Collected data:
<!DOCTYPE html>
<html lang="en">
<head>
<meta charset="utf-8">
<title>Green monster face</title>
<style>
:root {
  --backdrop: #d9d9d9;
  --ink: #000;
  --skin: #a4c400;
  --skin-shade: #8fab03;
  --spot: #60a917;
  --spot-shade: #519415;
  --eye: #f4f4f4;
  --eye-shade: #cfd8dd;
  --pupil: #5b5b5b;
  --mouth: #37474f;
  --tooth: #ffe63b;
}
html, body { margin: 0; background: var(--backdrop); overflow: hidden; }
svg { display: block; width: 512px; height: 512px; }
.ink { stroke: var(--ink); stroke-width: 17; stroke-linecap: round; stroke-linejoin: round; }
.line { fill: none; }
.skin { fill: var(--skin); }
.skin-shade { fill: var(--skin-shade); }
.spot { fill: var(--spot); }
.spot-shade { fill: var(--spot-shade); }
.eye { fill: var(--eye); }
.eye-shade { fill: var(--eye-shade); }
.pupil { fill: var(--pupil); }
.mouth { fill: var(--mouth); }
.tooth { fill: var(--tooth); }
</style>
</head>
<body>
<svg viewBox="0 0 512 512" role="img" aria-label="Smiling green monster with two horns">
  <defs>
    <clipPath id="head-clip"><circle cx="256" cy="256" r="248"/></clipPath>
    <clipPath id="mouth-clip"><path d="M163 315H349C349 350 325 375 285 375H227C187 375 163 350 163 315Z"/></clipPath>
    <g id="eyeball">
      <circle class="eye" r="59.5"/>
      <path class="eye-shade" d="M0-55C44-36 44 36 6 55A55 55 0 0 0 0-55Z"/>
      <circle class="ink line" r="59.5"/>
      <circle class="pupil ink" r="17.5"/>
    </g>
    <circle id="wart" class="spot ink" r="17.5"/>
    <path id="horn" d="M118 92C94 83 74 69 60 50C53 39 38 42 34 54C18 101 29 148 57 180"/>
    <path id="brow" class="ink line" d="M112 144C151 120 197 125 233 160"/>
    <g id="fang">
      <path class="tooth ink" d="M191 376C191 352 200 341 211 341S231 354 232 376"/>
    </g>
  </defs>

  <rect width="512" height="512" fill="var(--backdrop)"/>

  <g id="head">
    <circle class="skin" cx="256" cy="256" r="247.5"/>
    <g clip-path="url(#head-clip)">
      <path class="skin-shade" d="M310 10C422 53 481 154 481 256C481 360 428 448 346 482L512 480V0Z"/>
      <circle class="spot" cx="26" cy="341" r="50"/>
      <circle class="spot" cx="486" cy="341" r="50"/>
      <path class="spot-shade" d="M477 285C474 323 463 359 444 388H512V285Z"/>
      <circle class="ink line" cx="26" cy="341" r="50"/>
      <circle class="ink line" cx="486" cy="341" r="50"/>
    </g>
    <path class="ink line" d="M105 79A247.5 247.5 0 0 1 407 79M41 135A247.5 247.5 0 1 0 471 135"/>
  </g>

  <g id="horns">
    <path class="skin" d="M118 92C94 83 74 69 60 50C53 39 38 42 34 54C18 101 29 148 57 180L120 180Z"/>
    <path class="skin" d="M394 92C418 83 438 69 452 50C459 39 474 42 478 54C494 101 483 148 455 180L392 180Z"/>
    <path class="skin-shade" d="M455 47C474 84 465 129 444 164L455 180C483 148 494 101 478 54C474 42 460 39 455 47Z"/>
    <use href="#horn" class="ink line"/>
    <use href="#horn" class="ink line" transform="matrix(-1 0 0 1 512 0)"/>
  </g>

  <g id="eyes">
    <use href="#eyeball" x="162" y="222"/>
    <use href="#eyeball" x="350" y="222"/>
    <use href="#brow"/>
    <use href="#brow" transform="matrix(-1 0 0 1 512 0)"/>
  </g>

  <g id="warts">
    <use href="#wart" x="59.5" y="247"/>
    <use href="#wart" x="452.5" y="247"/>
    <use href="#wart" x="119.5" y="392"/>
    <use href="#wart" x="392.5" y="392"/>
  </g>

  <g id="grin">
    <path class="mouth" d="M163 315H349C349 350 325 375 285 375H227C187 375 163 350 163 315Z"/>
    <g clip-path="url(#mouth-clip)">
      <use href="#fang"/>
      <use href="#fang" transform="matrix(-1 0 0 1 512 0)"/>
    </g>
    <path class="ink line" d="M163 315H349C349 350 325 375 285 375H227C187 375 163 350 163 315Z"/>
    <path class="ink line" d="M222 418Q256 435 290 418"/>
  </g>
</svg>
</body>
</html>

Problem to work on: Output the entire set of records exactly as shown.

Exercise result:
<!DOCTYPE html>
<html lang="en">
<head>
<meta charset="utf-8">
<title>Green monster face</title>
<style>
:root {
  --backdrop: #d9d9d9;
  --ink: #000;
  --skin: #a4c400;
  --skin-shade: #8fab03;
  --spot: #60a917;
  --spot-shade: #519415;
  --eye: #f4f4f4;
  --eye-shade: #cfd8dd;
  --pupil: #5b5b5b;
  --mouth: #37474f;
  --tooth: #ffe63b;
}
html, body { margin: 0; background: var(--backdrop); overflow: hidden; }
svg { display: block; width: 512px; height: 512px; }
.ink { stroke: var(--ink); stroke-width: 17; stroke-linecap: round; stroke-linejoin: round; }
.line { fill: none; }
.skin { fill: var(--skin); }
.skin-shade { fill: var(--skin-shade); }
.spot { fill: var(--spot); }
.spot-shade { fill: var(--spot-shade); }
.eye { fill: var(--eye); }
.eye-shade { fill: var(--eye-shade); }
.pupil { fill: var(--pupil); }
.mouth { fill: var(--mouth); }
.tooth { fill: var(--tooth); }
</style>
</head>
<body>
<svg viewBox="0 0 512 512" role="img" aria-label="Smiling green monster with two horns">
  <defs>
    <clipPath id="head-clip"><circle cx="256" cy="256" r="248"/></clipPath>
    <clipPath id="mouth-clip"><path d="M163 315H349C349 350 325 375 285 375H227C187 375 163 350 163 315Z"/></clipPath>
    <g id="eyeball">
      <circle class="eye" r="59.5"/>
      <path class="eye-shade" d="M0-55C44-36 44 36 6 55A55 55 0 0 0 0-55Z"/>
      <circle class="ink line" r="59.5"/>
      <circle class="pupil ink" r="17.5"/>
    </g>
    <circle id="wart" class="spot ink" r="17.5"/>
    <path id="horn" d="M118 92C94 83 74 69 60 50C53 39 38 42 34 54C18 101 29 148 57 180"/>
    <path id="brow" class="ink line" d="M112 144C151 120 197 125 233 160"/>
    <g id="fang">
      <path class="tooth ink" d="M191 376C191 352 200 341 211 341S231 354 232 376"/>
    </g>
  </defs>

  <rect width="512" height="512" fill="var(--backdrop)"/>

  <g id="head">
    <circle class="skin" cx="256" cy="256" r="247.5"/>
    <g clip-path="url(#head-clip)">
      <path class="skin-shade" d="M310 10C422 53 481 154 481 256C481 360 428 448 346 482L512 480V0Z"/>
      <circle class="spot" cx="26" cy="341" r="50"/>
      <circle class="spot" cx="486" cy="341" r="50"/>
      <path class="spot-shade" d="M477 285C474 323 463 359 444 388H512V285Z"/>
      <circle class="ink line" cx="26" cy="341" r="50"/>
      <circle class="ink line" cx="486" cy="341" r="50"/>
    </g>
    <path class="ink line" d="M105 79A247.5 247.5 0 0 1 407 79M41 135A247.5 247.5 0 1 0 471 135"/>
  </g>

  <g id="horns">
    <path class="skin" d="M118 92C94 83 74 69 60 50C53 39 38 42 34 54C18 101 29 148 57 180L120 180Z"/>
    <path class="skin" d="M394 92C418 83 438 69 452 50C459 39 474 42 478 54C494 101 483 148 455 180L392 180Z"/>
    <path class="skin-shade" d="M455 47C474 84 465 129 444 164L455 180C483 148 494 101 478 54C474 42 460 39 455 47Z"/>
    <use href="#horn" class="ink line"/>
    <use href="#horn" class="ink line" transform="matrix(-1 0 0 1 512 0)"/>
  </g>

  <g id="eyes">
    <use href="#eyeball" x="162" y="222"/>
    <use href="#eyeball" x="350" y="222"/>
    <use href="#brow"/>
    <use href="#brow" transform="matrix(-1 0 0 1 512 0)"/>
  </g>

  <g id="warts">
    <use href="#wart" x="59.5" y="247"/>
    <use href="#wart" x="452.5" y="247"/>
    <use href="#wart" x="119.5" y="392"/>
    <use href="#wart" x="392.5" y="392"/>
  </g>

  <g id="grin">
    <path class="mouth" d="M163 315H349C349 350 325 375 285 375H227C187 375 163 350 163 315Z"/>
    <g clip-path="url(#mouth-clip)">
      <use href="#fang"/>
      <use href="#fang" transform="matrix(-1 0 0 1 512 0)"/>
    </g>
    <path class="ink line" d="M163 315H349C349 350 325 375 285 375H227C187 375 163 350 163 315Z"/>
    <path class="ink line" d="M222 418Q256 435 290 418"/>
  </g>
</svg>
</body>
</html>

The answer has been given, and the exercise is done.